Wall Street responded to the forced bankruptcy of a 158-year-old investment leader and the self-initiated sale of a household name in the brokerage business with predictable pessimism - the Dow plunged big-time yesterday. But it's not as though the fates of Lehman Brothers and Merrill Lynch came as a surprise. Rather, their predicaments reinforced the latest fallout of the ongoing U.S. financial crisis: More institutions are likely to falter, and they can't all expect the federal government to come to their rescue.
That neither the U.S. Treasury nor the Federal Reserve was willing to put up taxpayer dollars to support the purchase of troubled Lehman Brothers by some Wall Street firms should provide a reality check for other problem-plagued financial institutions - look for ways to dig yourselves out of the hole.
That's basically what happened with Merrill Lynch, the nearly century-old firm with 60,000 employees that took the bull as its corporate symbol.

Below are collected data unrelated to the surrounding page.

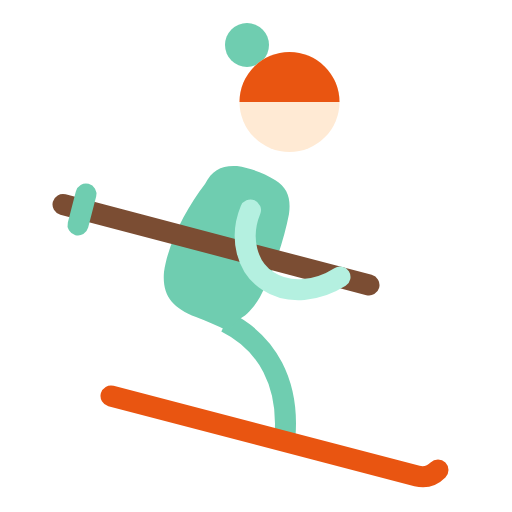
<!DOCTYPE html>
<html lang="en">
<head>
<meta charset="utf-8">
<title>Skier icon</title>
<style>
:root {
  --paper: #ffffff;
  --mint: #6fcdb0;
  --mint-light: #b4f0e0;
  --orange: #e95511;
  --skin: #ffead4;
  --wood: #7b4d33;
}
html, body { margin: 0; background: var(--paper); overflow: hidden; }
.icon { display: block; width: 512px; height: 512px; }
.limb { fill: none; stroke-width: 21; stroke-linecap: round; stroke-linejoin: round; }
.mint { fill: var(--mint); }
.face { fill: var(--skin); }
.hat { fill: var(--orange); }
.leg, .basket { stroke: var(--mint); }
.leg { stroke-linecap: butt; }
.pole { stroke: var(--wood); }
.arm { stroke: var(--mint-light); }
.ski { stroke: var(--orange); }
</style>
</head>
<body>
<svg class="icon" viewBox="0 0 512 512" role="img" aria-label="Skier going downhill">
  <g id="head">
    <circle class="mint" cx="247" cy="45" r="22"/>
    <circle class="face" cx="289.5" cy="102" r="50"/>
    <path class="hat" d="M239.5 102a50 50 0 0 1 100 0Z"/>
  </g>
  <g id="body">
    <path class="limb leg" d="M226 322C268 343 289 384 285 436"/>
    <path class="mint" d="M205 184C212 170 222 165 237 166C250 168 264 173 275 180C288 188 291 199 289 214C284 240 273 273 260 297C253 309 246 316 238 320L228 331C218 326 207 321 196 317C172 308 162 295 164 272C168 243 187 207 205 184Z"/>
  </g>
  <g id="ski-pole">
    <path class="limb pole" d="M63 204.500L369 285"/>
    <path class="limb basket" d="M86 194L78 225"/>
  </g>
  <path id="arm" class="limb arm" d="M250.500 210C239 238 247 268 268 281C289 295 318 291 340 277"/>
  <path id="ski" class="limb ski" d="M111 396L417 476Q429 479 438 470"/>
</svg>
</body>
</html>
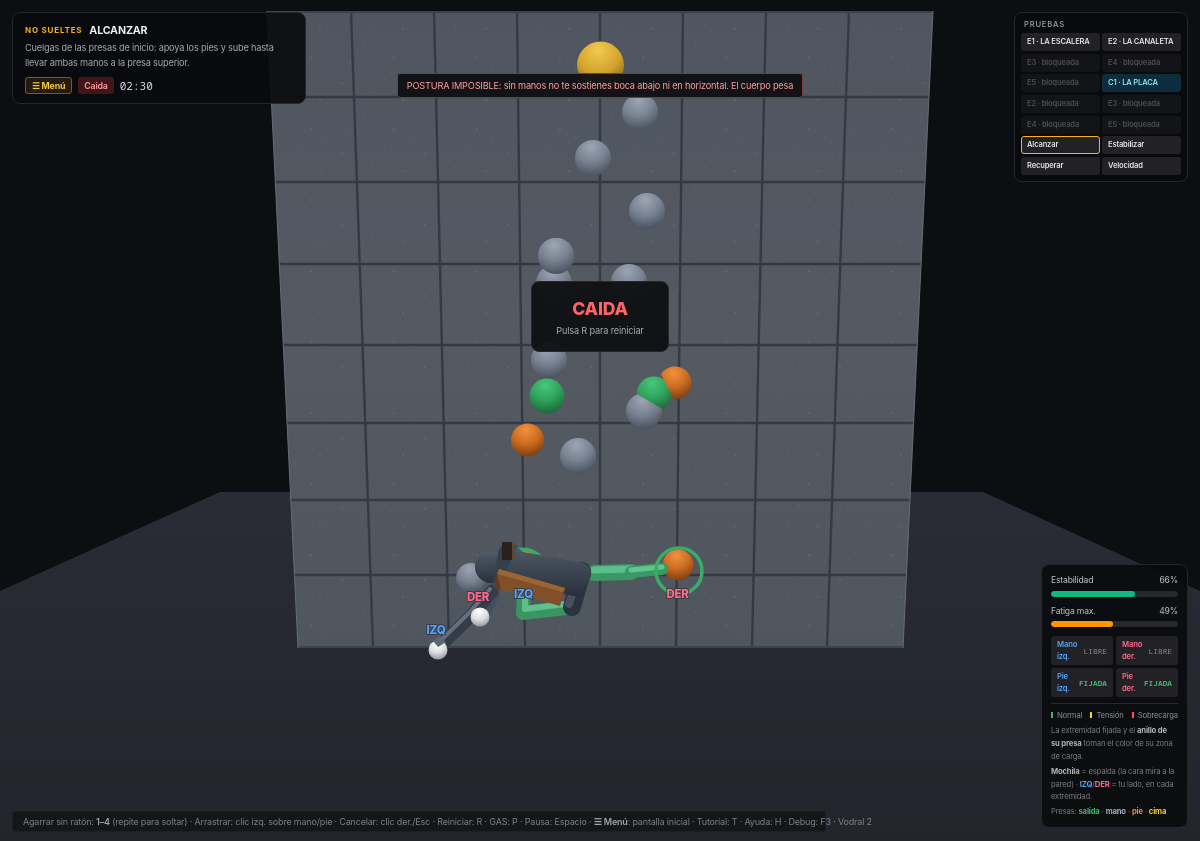
<!DOCTYPE html>
<html lang="es">
<head>
<meta charset="utf-8">
<title>Alcanzar</title>
<style>
:root{
  --panel:rgba(9,10,13,.9);--edge:#25272b;--chip:#222226;
  --text:#a6a8ad;--bright:#f1f2f4;--muted:#77797f;
  --amber:#fbb01c;--gold:#f5cf3d;--red:#ff6467;--pink:#ff6b8e;
  --blue:#56a4f8;--green:#3fb86d;--orange:#ff9500;--mint:#0fb97f;
}
*{box-sizing:border-box;margin:0;padding:0}
html,body{width:1200px;height:841px;overflow:hidden;background:#0b0f11}
body{position:relative;font:400 9.2px/15px Inter,"Open Sans",sans-serif;letter-spacing:-.02em;color:var(--text)}
.scene{position:absolute;inset:0;display:block}
.panel{position:absolute;background:var(--panel);border:1px solid var(--edge);border-radius:8px;white-space:nowrap}
.mission{left:12px;top:12px;width:294px;height:92px;padding:10px 12px}
.mission header{display:flex;align-items:center;gap:7px;height:15px}
.kicker{font-size:8px;font-weight:700;letter-spacing:.8px;color:var(--amber)}
h1{font-size:10.7px;font-weight:700;color:var(--bright)}
.mission p{margin-top:2px}
.actions{display:flex;gap:6px;align-items:center;margin-top:7px}
.actions a,.actions b{height:17px;line-height:15px;padding:0 6px;border-radius:3px;font-weight:700;font-size:8.8px;text-decoration:none}
.actions a{color:var(--gold);background:#251b0b;border:1px solid #80591a}
.actions b{color:#ff9b9d;background:#421518;line-height:17px;font-weight:600}
.actions time{font:400 11px/17px "Noto Sans Mono","DejaVu Sans",monospace;letter-spacing:0;color:#d9dbde}
.alert{position:absolute;left:397px;top:73px;width:406px;height:25px;border:1px solid #82393f;border-radius:3px;background:rgba(16,16,19,.95);color:#ff9d9e;text-align:center;line-height:23px;white-space:nowrap}
.fall{left:531px;top:281px;width:138px;height:71px;background:rgba(16,17,20,.96);text-align:center;padding-top:15px}
.fall h2{font-size:17.6px;line-height:24px;font-weight:800;color:var(--red)}
.fall p{margin-top:2px}
.trials{left:1014px;top:12px;width:174px;height:170px;padding:6px}
.trials h2{font-size:7.6px;line-height:12px;font-weight:500;letter-spacing:.8px;padding-left:3px}
.trials ul{list-style:none;display:grid;grid-template-columns:79px 79px;grid-auto-rows:18px;gap:2.7px 2px;margin-top:2px}
.trials li{background:var(--chip);border:1px solid transparent;border-radius:3px;padding-left:5px;font-size:7.6px;line-height:16px;font-weight:600;color:#e3e4e7}
.trials .locked{background:#131417;color:#4b4c50}
.trials .current{background:#0c2d3b;color:#8fe6f8}
.trials .chosen{border-color:var(--amber)}
.status{left:1041px;top:564px;width:147px;height:264px;padding:8px 9px}
.meter{height:30.7px}
.meter p{display:flex;justify-content:space-between;font-size:8.6px;color:#c2c4c8}
.bar{height:6px;margin-top:2.5px;border-radius:3px;background:#27282d;overflow:hidden}
.bar i{display:block;height:6px;border-radius:3px}
.limbs{display:grid;grid-template-columns:62px 62px;grid-auto-rows:29px;gap:3px;margin-top:2px}
.limbs div{display:flex;align-items:center;justify-content:space-between;padding:0 6px;background:var(--chip);border-radius:3px}
.limbs b{font-size:7.7px;line-height:12px;font-weight:600}
.limbs span{font:400 7.8px/12px "Noto Sans Mono",monospace;letter-spacing:0;color:#85878c}
.limbs .held{color:var(--green);font-weight:600}
.left{color:var(--blue)}
.right{color:var(--pink)}
.zones{display:flex;justify-content:space-between;border-top:1px solid #292a2e;margin-top:6px;padding-top:6px;font-size:7.7px;line-height:12px;color:#8b8d92}
.zones span::before{content:"";display:inline-block;width:2px;height:6px;margin-right:4px;background:var(--zone)}
.notes{font-size:7.7px;line-height:12.7px;color:var(--muted);margin-top:3px}
.notes p+p{margin-top:2.4px}
.notes strong{color:#b3b5b9;font-weight:700}
.notes b{font-weight:700}
.help{position:absolute;left:12px;top:811px;width:814px;height:21px;padding:0 10px;border-radius:3px;background:#14161a;border:1px solid #1d1f24;font-size:9px;line-height:19px;color:#7d7f85;white-space:nowrap;text-align:justify;text-align-last:justify}
.help b{color:#a3a5aa;font-weight:600}
</style>
</head>
<body>
<svg class="scene" width="1200" height="841" viewBox="0 0 1200 841" role="img" aria-label="Escalador caído ante un muro con presas de colores">
  <defs>
    <radialGradient id="stone" cx=".45" cy=".2" r=".85"><stop stop-color="#9ba5b4"/><stop offset=".5" stop-color="#788291"/><stop offset="1" stop-color="#454d59"/></radialGradient>
    <radialGradient id="start" cx=".45" cy=".2" r=".85"><stop stop-color="#47c979"/><stop offset=".5" stop-color="#30a25b"/><stop offset="1" stop-color="#1b6037"/></radialGradient>
    <radialGradient id="foot" cx=".45" cy=".2" r=".85"><stop stop-color="#f2913c"/><stop offset=".5" stop-color="#cb6c22"/><stop offset="1" stop-color="#743a12"/></radialGradient>
    <radialGradient id="top" cx=".45" cy=".2" r=".85"><stop stop-color="#f4ca50"/><stop offset=".55" stop-color="#d2a32d"/><stop offset="1" stop-color="#80601a"/></radialGradient>
    <radialGradient id="hand" cx=".45" cy=".2" r=".9"><stop stop-color="#fff"/><stop offset=".5" stop-color="#dcdde0"/><stop offset="1" stop-color="#83868d"/></radialGradient>
    <linearGradient id="body" x1="0" y1="0" x2="0" y2="1"><stop stop-color="#505b69"/><stop offset="1" stop-color="#28303b"/></linearGradient>
    <linearGradient id="wall" x1="0" y1="0" x2="0" y2="1"><stop stop-color="#50565f"/><stop offset=".5" stop-color="#545962"/><stop offset="1" stop-color="#50565e"/></linearGradient>
    <linearGradient id="floor" x1="0" y1="0" x2="0" y2="1"><stop stop-color="#2a2c35"/><stop offset="1" stop-color="#23252d"/></linearGradient>
    <pattern id="grit" width="83" height="71" patternUnits="userSpaceOnUse"><path d="M9 12h2M31 44h1M52 8h1M70 29h2M18 62h1M61 58h2M40 25h1M77 66h1" stroke="#777e88" opacity=".55"/></pattern>
    <circle id="hold" r="18" fill="url(#stone)"/>
    <clipPath id="start-part"><path d="M632 391L671 414H690V360H632z"/></clipPath>
    <clipPath id="foot-part"><path d="M657 366L675 402H700V360H657z"/></clipPath>
    <clipPath id="low-part"><path d="M530 268h50v40h-50z"/></clipPath>
  </defs>

  <rect width="1200" height="841" fill="#0b0f11"/>
  <polygon id="ground" points="220,492 983,492 1200,591 1200,841 0,841 0,591" fill="url(#floor)"/>

  <g id="climbing-wall">
    <polygon points="267,11 933,11 903,648 298,648" fill="url(#wall)"/>
    <polygon points="267,11 933,11 903,648 298,648" fill="url(#grit)"/>
    <g fill="none" stroke="#343a43" stroke-width="2.4">
      <path d="M351 11L373 648M434 11L449 648M517 11L525 648M600 11V648M683 11L676 648M766 11L752 648M849 11L827 648"/>
      <path d="M271 97H929M275 182H925M279 264H921M283 345H917M287 423H914M291 500H910M294 575H906"/>
    </g>
    <path d="M267 12H933M298 647H903" stroke="#3d434c" stroke-width="2"/>
    <path d="M267 11L298 648M933 11L903 648" stroke="#666c74"/>
  </g>

  <g id="holds">
    <circle cx="600.500" cy="65" r="23.500" fill="url(#top)"/>
    <use href="#hold" x="640" y="112"/>
    <use href="#hold" x="593" y="158"/>
    <use href="#hold" x="647" y="211"/>
    <use href="#hold" x="556" y="256"/>
    <use href="#hold" x="554" y="283" clip-path="none"/>
    <use href="#hold" x="556" y="256"/>
    <use href="#hold" x="629" y="282"/>
    <use href="#hold" x="549" y="360"/>
    <circle cx="547" cy="396" r="17.500" fill="url(#start)"/>
    <circle cx="527.500" cy="440" r="16.500" fill="url(#foot)"/>
    <use href="#hold" x="578" y="456"/>
    <use href="#hold" x="644" y="411"/>
    <g clip-path="url(#start-part)"><circle cx="654" cy="394" r="17.500" fill="url(#start)"/></g>
    <g clip-path="url(#foot-part)"><circle cx="675" cy="383" r="16.500" fill="url(#foot)"/></g>
    <circle cx="471" cy="578" r="15" fill="url(#stone)"/>
    <circle cx="526" cy="566" r="15.500" fill="url(#foot)"/>
    <circle cx="678" cy="565" r="15.500" fill="url(#foot)"/>
  </g>

  <g id="climber" stroke-linecap="round" stroke-linejoin="round">
    <path d="M517 550Q536 547 545 564" fill="none" stroke="#39ad67" stroke-width="4"/>
    <path d="M524 590L523 613L566 608" fill="none" stroke="#3a9563" stroke-width="14"/>
    <path d="M525 592L525 609L565 604" fill="none" stroke="#5fc08b" stroke-width="6"/>
    <path d="M594 573L631 572" stroke="#3b9864" stroke-width="16"/>
    <path d="M594 570L631 569" stroke="#5abf88" stroke-width="7"/>
    <path d="M631 572L662 569" stroke="#3b9864" stroke-width="12"/>
    <path d="M631 570L662 567" stroke="#62c58e" stroke-width="5"/>
    <circle cx="679" cy="571" r="23" fill="none" stroke="#3bac68" stroke-width="3.500"/>
    <path d="M582 571L572 607" stroke="#2b333e" stroke-width="18"/>
    <path d="M580 571L569 604" stroke="#465160" stroke-width="8"/>
    <path d="M500 549Q510 539 523 552L584 563Q594 568 590 579L579 597L505 583Q494 574 500 549z" fill="url(#body)"/>
    <path d="M493 593L483 614" stroke="#434e5c" stroke-width="14"/>
    <path d="M492 591L470 617L440 646" fill="none" stroke="#333c48" stroke-width="13"/>
    <path d="M490 589L468 614L438 643" fill="none" stroke="#647080" stroke-width="4"/>
    <circle cx="491" cy="567" r="16" fill="url(#body)"/>
    <path d="M499 549Q508 539 517 546L505 574L492 585" fill="#36404c"/>
    <path d="M502 542h10v18h-10z" fill="#2a211d"/>
    <path d="M512 542l3 2v15l-3 1z" fill="#5a4938"/>
    <path d="M499 569L565 588L560 606L494 588z" fill="#81502a"/>
    <path d="M499 569L565 588L563 592L497 574z" fill="#9a6435"/>
    <path d="M494 588L497 574L501 590z" fill="#633b20"/>
    <circle cx="480" cy="617" r="9.500" fill="url(#hand)"/>
    <circle cx="438" cy="650" r="9.500" fill="url(#hand)"/>
    <path d="M433 641L438 647L446 642L440 636z" fill="#5d6876"/>
  </g>

  <g id="limb-labels" font-family="Inter, sans-serif" font-size="11.500" font-weight="800" text-anchor="middle" letter-spacing="-.3" stroke="#30343c" stroke-width="1.500" paint-order="stroke">
    <text x="436" y="634" fill="#56a4f8">IZQ</text>
    <text x="523.500" y="598" fill="#56a4f8">IZQ</text>
    <text x="478" y="601" fill="#ff6b8e">DER</text>
    <text x="677.500" y="598" fill="#ff6b8e">DER</text>
  </g>
</svg>

<section class="panel mission">
  <header><span class="kicker">NO SUELTES</span><h1>ALCANZAR</h1></header>
  <p>Cuelgas de las presas de inicio: apoya los pies y sube hasta<br>llevar ambas manos a la presa superior.</p>
  <div class="actions"><a href="#">☰ Menú</a><b>Caida</b><time>02:30</time></div>
</section>

<p class="alert">POSTURA IMPOSIBLE: sin manos no te sostienes boca abajo ni en horizontal. El cuerpo pesa</p>

<section class="panel fall">
  <h2>CAIDA</h2>
  <p>Pulsa R para reiniciar</p>
</section>

<nav class="panel trials">
  <h2>PRUEBAS</h2>
  <ul>
    <li>E1 · LA ESCALERA</li><li>E2 · LA CANALETA</li>
    <li class="locked">E3 · bloqueada</li><li class="locked">E4 · bloqueada</li>
    <li class="locked">E5 · bloqueada</li><li class="current">C1 · LA PLACA</li>
    <li class="locked">E2 · bloqueada</li><li class="locked">E3 · bloqueada</li>
    <li class="locked">E4 · bloqueada</li><li class="locked">E5 · bloqueada</li>
    <li class="chosen">Alcanzar</li><li>Estabilizar</li>
    <li>Recuperar</li><li>Velocidad</li>
  </ul>
</nav>

<aside class="panel status">
  <div class="meter"><p><span>Estabilidad</span><span>66%</span></p><div class="bar"><i style="width:66%;background:var(--mint)"></i></div></div>
  <div class="meter"><p><span>Fatiga max.</span><span>49%</span></p><div class="bar"><i style="width:49%;background:var(--orange)"></i></div></div>
  <div class="limbs">
    <div><b class="left">Mano<br>izq.</b><span>LIBRE</span></div>
    <div><b class="right">Mano<br>der.</b><span>LIBRE</span></div>
    <div><b class="left">Pie<br>izq.</b><span class="held">FIJADA</span></div>
    <div><b class="right">Pie<br>der.</b><span class="held">FIJADA</span></div>
  </div>
  <div class="zones"><span style="--zone:var(--green)">Normal</span><span style="--zone:var(--gold)">Tensión</span><span style="--zone:#f05a4f">Sobrecarga</span></div>
  <div class="notes">
    <p>La extremidad fijada y el <strong>anillo de<br>su presa</strong> toman el color de su zona<br>de carga.</p>
    <p><strong>Mochila</strong> = espalda (la cara mira a la<br>pared) · <b class="left">IZQ</b>/<b class="right">DER</b> = tu lado, en cada<br>extremidad.</p>
    <p>Presas: <b style="color:var(--green)">salida</b> · <b style="color:#a4b0c0">mano</b> · <b style="color:#ee8a35">pie</b> · <b style="color:var(--gold)">cima</b></p>
  </div>
</aside>

<footer class="help">Agarrar sin ratón: <b>1–4</b> (repite para soltar) · Arrastrar: clic izq. sobre mano/pie · Cancelar: clic der./Esc · Reiniciar: R · GAS: P · Pausa: Espacio · <b>☰ Menú</b>: pantalla inicial · Tutorial: T · Ayuda: H · Debug: F3 · Vodral 2</footer>
</body>
</html>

Brought to their knees by the housing market crash and heavy investments in risky subprime mortgages, Merrill Lynch executives negotiated to sell the firm to behemoth Bank of America over the weekend after realizing it was their best option to protect the business from further decline.
The sale enables Merrill Lynch, which has been forced to lay off 4,000 workers since last year because of its financial troubles, and which saw the value of its shares plummet, to keep operating. The deal gave Bank of America a bargain, even at $50 billion, and entre into the brokerage business to which it long had aspired.
After propping up the sale of investment firm Bear Stearns in March and assuming control of mortgage giants Freddie Mac and Fannie Mae, federal officials had committed U.S. taxpayers to providing billions to stave off a credit crisis and protect the housing market from tanking further. At some point, they were going to have to draw the line; the bailouts couldn't go on indefinitely.
This weekend, Treasury Secretary Henry M. Paulson Jr., New York Federal Reserve chief Timothy F. Geithner, Fed Chairman Ben S. Bernake and others made their stand and let Lehman Brothers fend for itself. Without the U.S. government backing the investment house, its attempts to sell off some of its assets fell apart. That federal officials were willing to take a calculated risk the markets could handle a Lehman Brothers failure should send a powerful message to other troubled Wall Street firms that the federal treasury isn't a bottomless pit.